* **Task details**
Return every line from the records below that has the word "explorer".

* **Study material**
□ □ □ □ □

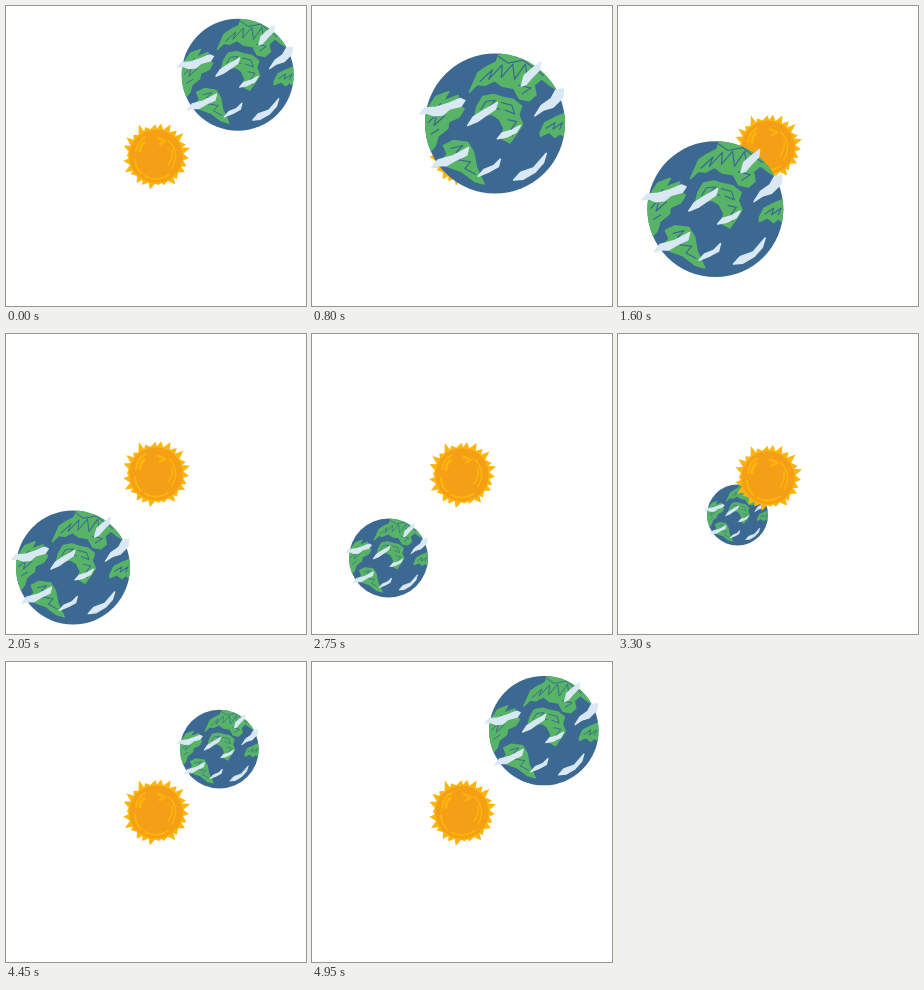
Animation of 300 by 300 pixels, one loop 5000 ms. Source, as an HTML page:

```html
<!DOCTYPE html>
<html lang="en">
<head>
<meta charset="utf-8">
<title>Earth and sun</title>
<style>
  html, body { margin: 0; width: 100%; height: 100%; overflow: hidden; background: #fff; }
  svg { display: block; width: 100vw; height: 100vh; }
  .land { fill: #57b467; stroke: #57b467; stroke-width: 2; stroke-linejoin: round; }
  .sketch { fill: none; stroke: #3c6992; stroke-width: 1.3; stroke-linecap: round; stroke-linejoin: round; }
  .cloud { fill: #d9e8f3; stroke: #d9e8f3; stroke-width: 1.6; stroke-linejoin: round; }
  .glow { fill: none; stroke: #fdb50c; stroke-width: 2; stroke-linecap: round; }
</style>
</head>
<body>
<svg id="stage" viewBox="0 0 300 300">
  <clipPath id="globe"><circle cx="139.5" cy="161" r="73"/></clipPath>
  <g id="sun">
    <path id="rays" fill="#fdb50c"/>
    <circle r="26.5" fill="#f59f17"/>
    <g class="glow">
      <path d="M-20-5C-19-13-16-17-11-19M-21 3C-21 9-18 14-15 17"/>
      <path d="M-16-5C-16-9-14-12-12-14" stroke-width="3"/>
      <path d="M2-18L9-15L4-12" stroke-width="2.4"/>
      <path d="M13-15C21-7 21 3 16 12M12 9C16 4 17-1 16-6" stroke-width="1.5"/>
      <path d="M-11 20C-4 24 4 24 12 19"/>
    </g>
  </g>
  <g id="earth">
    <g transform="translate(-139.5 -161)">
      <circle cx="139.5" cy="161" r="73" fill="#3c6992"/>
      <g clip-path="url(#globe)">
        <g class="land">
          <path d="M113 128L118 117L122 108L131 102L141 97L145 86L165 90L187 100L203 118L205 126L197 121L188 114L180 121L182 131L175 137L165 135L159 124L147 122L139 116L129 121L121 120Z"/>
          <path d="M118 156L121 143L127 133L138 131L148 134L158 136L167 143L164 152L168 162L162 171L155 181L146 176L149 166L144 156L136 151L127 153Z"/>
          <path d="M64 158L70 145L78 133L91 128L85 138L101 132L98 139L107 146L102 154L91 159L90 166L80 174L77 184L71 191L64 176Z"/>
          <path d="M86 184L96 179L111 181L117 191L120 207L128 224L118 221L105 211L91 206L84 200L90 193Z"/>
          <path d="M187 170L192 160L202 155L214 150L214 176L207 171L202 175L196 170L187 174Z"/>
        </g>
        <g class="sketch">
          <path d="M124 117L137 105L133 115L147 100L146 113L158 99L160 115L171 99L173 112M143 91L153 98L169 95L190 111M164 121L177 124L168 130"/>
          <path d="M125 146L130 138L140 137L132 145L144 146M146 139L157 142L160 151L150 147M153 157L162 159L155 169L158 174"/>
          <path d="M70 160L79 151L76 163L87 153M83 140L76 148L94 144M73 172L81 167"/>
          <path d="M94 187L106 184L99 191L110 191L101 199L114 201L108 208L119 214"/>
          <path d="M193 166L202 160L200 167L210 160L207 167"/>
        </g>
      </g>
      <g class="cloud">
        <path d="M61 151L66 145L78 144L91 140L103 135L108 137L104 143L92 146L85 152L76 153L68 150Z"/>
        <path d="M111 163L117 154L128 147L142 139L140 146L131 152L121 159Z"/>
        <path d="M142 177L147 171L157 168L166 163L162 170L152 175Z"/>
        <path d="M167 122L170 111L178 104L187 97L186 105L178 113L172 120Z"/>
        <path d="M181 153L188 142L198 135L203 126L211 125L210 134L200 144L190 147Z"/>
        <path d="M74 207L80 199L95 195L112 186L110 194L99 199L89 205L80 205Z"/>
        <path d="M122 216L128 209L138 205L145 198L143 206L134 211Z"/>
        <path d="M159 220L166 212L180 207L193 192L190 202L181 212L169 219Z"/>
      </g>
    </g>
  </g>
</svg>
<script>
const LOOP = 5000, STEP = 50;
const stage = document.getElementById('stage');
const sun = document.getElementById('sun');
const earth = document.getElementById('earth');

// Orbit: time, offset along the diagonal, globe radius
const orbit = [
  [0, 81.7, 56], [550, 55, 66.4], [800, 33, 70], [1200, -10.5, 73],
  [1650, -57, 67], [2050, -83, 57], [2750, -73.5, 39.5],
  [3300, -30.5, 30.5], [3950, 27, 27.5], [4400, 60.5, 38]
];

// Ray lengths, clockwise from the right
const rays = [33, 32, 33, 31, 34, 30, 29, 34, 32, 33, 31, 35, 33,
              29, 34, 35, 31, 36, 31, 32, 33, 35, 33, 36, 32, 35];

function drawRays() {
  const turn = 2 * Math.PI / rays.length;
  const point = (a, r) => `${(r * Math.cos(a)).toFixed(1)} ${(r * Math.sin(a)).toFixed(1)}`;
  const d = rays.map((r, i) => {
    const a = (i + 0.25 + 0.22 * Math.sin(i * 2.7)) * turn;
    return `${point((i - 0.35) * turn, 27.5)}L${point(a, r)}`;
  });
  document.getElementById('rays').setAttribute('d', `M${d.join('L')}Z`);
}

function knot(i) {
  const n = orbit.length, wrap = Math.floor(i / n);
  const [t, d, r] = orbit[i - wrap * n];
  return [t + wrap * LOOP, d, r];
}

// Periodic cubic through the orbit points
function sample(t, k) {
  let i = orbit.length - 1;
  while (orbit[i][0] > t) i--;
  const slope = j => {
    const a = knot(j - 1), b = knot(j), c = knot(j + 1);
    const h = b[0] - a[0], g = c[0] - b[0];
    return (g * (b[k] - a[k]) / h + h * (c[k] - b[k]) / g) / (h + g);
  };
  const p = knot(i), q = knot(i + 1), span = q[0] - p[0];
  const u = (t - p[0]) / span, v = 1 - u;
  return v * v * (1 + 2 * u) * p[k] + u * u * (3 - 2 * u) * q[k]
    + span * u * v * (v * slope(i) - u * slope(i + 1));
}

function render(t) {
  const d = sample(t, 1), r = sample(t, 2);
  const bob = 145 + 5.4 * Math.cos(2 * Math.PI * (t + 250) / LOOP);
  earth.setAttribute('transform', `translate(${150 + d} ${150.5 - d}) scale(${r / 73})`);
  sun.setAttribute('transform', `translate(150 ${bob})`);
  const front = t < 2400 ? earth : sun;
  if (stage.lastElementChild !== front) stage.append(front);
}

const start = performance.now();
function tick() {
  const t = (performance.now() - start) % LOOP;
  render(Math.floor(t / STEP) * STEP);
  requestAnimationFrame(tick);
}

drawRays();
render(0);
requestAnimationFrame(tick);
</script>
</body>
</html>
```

□ □ □ □ □

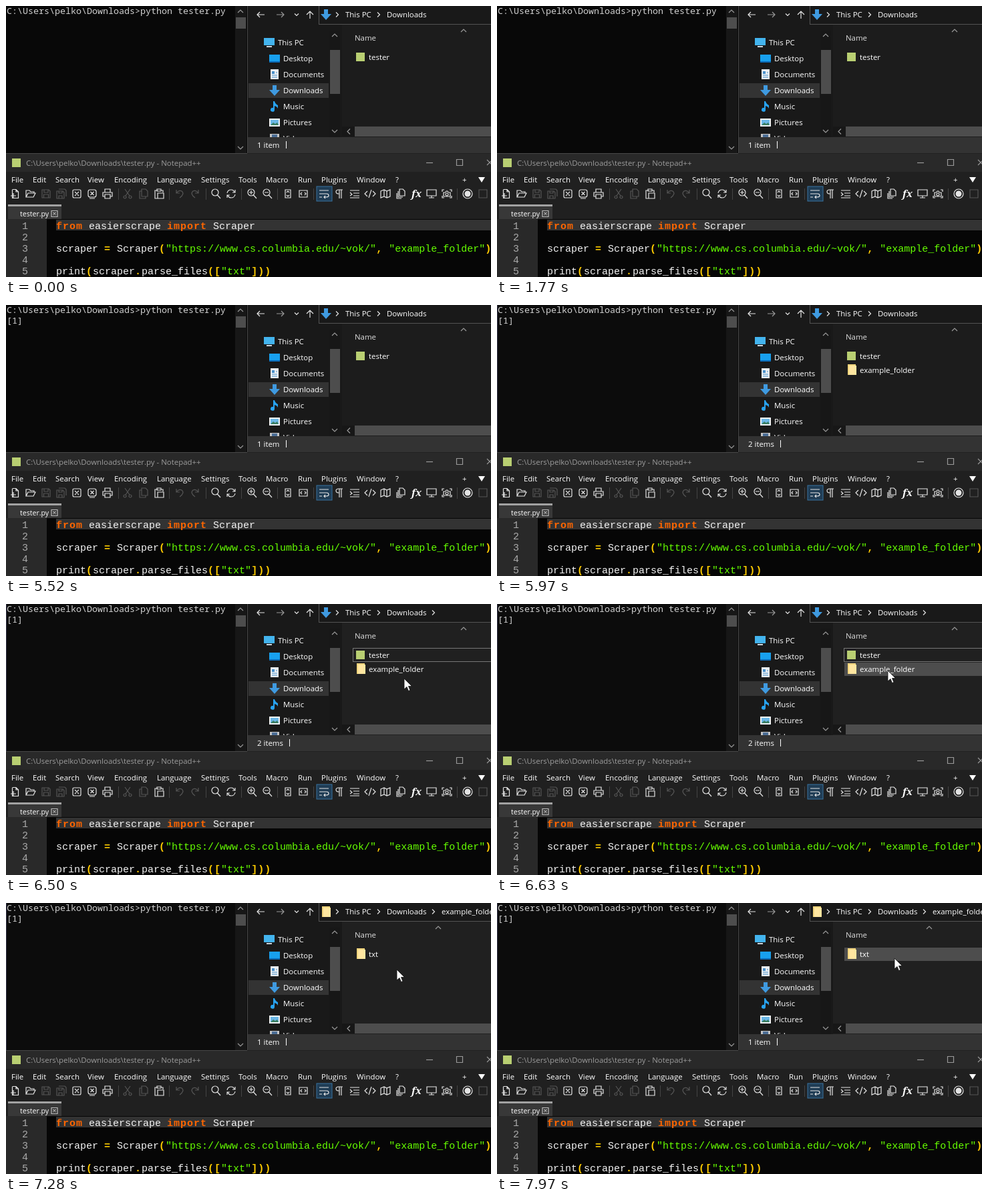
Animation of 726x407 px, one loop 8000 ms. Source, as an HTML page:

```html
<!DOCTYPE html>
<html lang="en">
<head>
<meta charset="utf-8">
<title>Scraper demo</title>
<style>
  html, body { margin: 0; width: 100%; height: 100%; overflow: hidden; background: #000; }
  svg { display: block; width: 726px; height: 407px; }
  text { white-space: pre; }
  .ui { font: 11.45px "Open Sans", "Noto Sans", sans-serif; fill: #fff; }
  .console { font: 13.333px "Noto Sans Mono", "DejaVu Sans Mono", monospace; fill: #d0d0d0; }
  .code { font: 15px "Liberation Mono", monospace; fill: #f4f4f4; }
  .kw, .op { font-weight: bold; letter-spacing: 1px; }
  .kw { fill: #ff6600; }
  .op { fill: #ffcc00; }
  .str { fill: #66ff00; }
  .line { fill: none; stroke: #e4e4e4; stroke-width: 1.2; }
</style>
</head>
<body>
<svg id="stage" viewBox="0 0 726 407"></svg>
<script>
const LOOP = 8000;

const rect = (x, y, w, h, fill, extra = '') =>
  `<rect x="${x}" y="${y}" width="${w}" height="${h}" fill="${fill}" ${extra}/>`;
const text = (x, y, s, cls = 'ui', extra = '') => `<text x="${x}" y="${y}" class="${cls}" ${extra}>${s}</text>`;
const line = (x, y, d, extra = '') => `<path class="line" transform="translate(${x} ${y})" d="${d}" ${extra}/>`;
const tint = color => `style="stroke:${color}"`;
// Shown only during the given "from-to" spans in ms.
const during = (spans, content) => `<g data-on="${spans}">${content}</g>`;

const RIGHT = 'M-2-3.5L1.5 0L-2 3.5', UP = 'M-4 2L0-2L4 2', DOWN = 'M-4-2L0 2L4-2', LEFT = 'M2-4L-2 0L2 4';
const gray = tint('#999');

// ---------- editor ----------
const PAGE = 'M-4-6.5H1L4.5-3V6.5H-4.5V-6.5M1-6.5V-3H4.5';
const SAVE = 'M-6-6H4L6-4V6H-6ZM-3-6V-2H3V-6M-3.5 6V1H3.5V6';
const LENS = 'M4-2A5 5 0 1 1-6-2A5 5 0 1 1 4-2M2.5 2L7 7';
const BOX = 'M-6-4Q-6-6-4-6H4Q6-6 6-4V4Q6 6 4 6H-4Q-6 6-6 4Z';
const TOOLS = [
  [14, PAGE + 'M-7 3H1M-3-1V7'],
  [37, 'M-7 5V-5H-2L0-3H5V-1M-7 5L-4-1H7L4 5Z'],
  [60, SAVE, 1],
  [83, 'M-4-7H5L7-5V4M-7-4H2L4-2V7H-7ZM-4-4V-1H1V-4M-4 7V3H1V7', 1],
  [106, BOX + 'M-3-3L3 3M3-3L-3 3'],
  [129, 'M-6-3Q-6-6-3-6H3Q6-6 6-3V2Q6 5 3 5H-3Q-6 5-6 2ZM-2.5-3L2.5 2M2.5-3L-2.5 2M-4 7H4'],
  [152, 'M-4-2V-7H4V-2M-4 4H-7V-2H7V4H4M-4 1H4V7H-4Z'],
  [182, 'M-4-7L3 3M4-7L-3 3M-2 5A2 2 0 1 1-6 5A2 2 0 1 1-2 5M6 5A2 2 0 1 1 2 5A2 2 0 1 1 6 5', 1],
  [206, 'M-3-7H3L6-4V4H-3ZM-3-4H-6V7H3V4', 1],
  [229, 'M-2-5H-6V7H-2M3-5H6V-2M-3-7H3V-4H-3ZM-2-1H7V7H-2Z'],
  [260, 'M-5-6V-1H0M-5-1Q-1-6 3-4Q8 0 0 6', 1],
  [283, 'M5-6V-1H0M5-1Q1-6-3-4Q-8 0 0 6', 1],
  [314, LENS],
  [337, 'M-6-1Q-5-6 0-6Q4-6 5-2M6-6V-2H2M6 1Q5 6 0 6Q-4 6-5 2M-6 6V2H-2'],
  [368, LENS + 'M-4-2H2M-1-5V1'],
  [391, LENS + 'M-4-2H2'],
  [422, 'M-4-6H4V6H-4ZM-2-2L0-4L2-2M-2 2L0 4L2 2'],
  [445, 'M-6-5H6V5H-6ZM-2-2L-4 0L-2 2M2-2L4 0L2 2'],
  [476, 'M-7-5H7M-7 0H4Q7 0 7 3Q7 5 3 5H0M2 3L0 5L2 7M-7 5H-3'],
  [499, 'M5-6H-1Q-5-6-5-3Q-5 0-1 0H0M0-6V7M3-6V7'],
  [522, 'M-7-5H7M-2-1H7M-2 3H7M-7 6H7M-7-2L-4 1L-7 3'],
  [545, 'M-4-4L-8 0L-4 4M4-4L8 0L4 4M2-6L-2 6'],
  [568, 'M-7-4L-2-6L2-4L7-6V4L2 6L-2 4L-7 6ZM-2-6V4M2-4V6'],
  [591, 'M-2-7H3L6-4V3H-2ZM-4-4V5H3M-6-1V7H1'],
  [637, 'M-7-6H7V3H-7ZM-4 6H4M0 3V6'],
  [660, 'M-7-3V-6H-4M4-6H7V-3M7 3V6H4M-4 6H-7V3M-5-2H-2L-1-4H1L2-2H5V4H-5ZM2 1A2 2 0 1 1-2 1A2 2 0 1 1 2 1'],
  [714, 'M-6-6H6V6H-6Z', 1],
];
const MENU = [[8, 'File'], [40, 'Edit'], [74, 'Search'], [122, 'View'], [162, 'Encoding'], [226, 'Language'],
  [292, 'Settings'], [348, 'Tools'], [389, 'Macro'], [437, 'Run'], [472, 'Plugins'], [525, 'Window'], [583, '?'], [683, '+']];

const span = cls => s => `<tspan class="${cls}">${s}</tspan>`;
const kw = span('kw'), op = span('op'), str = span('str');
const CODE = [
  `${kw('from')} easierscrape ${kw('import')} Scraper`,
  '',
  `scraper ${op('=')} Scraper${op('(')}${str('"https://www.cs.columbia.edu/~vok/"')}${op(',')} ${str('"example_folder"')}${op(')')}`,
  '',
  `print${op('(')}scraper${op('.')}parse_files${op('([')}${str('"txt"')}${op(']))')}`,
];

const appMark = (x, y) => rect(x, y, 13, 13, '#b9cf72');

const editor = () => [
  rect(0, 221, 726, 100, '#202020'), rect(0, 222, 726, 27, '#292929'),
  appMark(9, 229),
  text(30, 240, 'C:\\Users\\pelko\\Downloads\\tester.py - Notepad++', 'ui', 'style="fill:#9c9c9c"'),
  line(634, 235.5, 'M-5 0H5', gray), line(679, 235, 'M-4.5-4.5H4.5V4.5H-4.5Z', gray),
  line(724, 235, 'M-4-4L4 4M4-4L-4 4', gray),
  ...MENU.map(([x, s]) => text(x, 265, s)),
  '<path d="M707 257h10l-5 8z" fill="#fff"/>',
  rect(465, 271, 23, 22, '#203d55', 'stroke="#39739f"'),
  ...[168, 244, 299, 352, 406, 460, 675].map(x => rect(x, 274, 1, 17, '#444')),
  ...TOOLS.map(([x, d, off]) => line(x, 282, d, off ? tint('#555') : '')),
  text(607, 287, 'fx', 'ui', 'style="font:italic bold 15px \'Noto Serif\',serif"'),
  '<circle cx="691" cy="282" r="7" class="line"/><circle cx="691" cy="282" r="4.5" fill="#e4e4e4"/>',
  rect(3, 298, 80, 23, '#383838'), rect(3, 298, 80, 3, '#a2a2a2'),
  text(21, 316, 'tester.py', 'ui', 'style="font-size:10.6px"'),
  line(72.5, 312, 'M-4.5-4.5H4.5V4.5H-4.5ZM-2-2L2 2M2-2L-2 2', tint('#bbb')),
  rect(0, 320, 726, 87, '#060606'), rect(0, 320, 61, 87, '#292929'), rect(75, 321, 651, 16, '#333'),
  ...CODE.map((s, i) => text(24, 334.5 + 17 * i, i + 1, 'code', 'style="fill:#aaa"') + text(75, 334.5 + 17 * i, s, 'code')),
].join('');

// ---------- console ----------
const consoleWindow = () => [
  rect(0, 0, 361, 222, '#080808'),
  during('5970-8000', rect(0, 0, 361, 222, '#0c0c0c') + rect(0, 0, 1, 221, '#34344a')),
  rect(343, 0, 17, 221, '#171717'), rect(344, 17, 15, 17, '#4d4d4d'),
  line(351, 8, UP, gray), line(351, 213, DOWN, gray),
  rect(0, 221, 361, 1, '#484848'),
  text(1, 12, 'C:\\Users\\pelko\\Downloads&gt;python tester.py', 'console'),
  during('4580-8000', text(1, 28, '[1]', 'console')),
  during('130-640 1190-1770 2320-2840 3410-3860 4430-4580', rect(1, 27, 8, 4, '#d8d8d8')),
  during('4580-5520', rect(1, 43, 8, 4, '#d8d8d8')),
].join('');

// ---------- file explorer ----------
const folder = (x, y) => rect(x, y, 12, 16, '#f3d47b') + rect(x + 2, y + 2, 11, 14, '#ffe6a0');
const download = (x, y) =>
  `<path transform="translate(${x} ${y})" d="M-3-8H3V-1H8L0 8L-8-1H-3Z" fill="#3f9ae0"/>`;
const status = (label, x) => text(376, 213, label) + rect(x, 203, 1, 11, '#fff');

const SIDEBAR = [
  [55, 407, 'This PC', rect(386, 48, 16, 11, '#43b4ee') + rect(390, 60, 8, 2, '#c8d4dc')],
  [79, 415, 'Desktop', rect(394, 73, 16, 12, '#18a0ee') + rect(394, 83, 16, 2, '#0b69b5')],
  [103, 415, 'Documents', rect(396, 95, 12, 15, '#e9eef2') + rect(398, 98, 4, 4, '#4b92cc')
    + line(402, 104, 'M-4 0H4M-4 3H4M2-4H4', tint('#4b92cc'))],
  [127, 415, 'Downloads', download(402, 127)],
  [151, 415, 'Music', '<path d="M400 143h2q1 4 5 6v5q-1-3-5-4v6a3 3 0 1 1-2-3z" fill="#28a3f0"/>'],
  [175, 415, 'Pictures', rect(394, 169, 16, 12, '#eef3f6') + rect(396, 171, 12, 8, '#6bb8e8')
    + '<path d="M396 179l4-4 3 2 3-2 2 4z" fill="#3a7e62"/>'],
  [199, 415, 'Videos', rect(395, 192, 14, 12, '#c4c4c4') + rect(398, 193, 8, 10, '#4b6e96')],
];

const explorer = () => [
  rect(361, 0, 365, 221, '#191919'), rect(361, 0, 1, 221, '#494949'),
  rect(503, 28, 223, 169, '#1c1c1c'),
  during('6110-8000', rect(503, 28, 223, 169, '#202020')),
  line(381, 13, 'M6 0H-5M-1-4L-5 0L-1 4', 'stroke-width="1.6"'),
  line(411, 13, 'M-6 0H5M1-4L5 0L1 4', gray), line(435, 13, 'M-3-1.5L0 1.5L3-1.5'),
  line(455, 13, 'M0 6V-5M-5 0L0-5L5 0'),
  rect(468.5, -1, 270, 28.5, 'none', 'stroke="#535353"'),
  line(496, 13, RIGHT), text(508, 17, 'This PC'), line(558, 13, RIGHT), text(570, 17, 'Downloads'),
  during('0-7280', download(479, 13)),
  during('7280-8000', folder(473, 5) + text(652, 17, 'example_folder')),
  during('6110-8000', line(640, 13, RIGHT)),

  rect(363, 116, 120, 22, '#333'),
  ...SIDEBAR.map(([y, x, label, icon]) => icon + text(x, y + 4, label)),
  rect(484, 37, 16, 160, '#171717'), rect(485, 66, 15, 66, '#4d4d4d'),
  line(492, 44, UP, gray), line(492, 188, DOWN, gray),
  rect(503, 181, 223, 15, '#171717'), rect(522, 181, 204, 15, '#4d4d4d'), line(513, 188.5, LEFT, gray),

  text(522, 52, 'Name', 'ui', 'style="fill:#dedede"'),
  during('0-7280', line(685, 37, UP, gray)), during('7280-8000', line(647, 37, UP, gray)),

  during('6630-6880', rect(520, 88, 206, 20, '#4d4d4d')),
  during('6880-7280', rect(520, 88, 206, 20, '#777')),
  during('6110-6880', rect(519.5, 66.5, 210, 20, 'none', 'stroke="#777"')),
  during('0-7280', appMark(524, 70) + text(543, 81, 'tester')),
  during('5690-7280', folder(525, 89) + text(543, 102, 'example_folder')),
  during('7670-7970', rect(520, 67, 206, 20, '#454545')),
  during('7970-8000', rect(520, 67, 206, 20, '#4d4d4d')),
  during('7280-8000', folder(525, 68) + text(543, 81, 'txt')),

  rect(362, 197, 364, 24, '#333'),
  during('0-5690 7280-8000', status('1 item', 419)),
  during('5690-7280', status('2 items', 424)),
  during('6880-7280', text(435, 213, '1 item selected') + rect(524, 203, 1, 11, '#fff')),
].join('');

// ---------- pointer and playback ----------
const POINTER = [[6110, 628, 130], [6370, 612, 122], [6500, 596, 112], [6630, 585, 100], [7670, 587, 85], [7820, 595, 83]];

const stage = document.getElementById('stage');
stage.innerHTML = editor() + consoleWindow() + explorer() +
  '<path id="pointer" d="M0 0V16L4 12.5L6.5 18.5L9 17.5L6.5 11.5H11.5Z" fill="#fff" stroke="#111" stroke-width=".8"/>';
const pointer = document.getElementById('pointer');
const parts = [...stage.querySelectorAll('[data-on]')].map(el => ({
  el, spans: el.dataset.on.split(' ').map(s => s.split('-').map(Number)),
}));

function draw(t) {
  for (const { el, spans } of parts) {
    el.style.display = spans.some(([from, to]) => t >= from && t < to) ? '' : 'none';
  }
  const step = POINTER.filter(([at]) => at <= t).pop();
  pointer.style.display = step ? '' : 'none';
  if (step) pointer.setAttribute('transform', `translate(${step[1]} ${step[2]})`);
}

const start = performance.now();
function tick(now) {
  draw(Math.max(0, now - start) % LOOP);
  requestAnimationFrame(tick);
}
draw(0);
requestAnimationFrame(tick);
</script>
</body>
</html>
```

□ □ □ □ □

* **Task response**
// ---------- file explorer ----------
const explorer = () => [
stage.innerHTML = editor() + consoleWindow() + explorer() +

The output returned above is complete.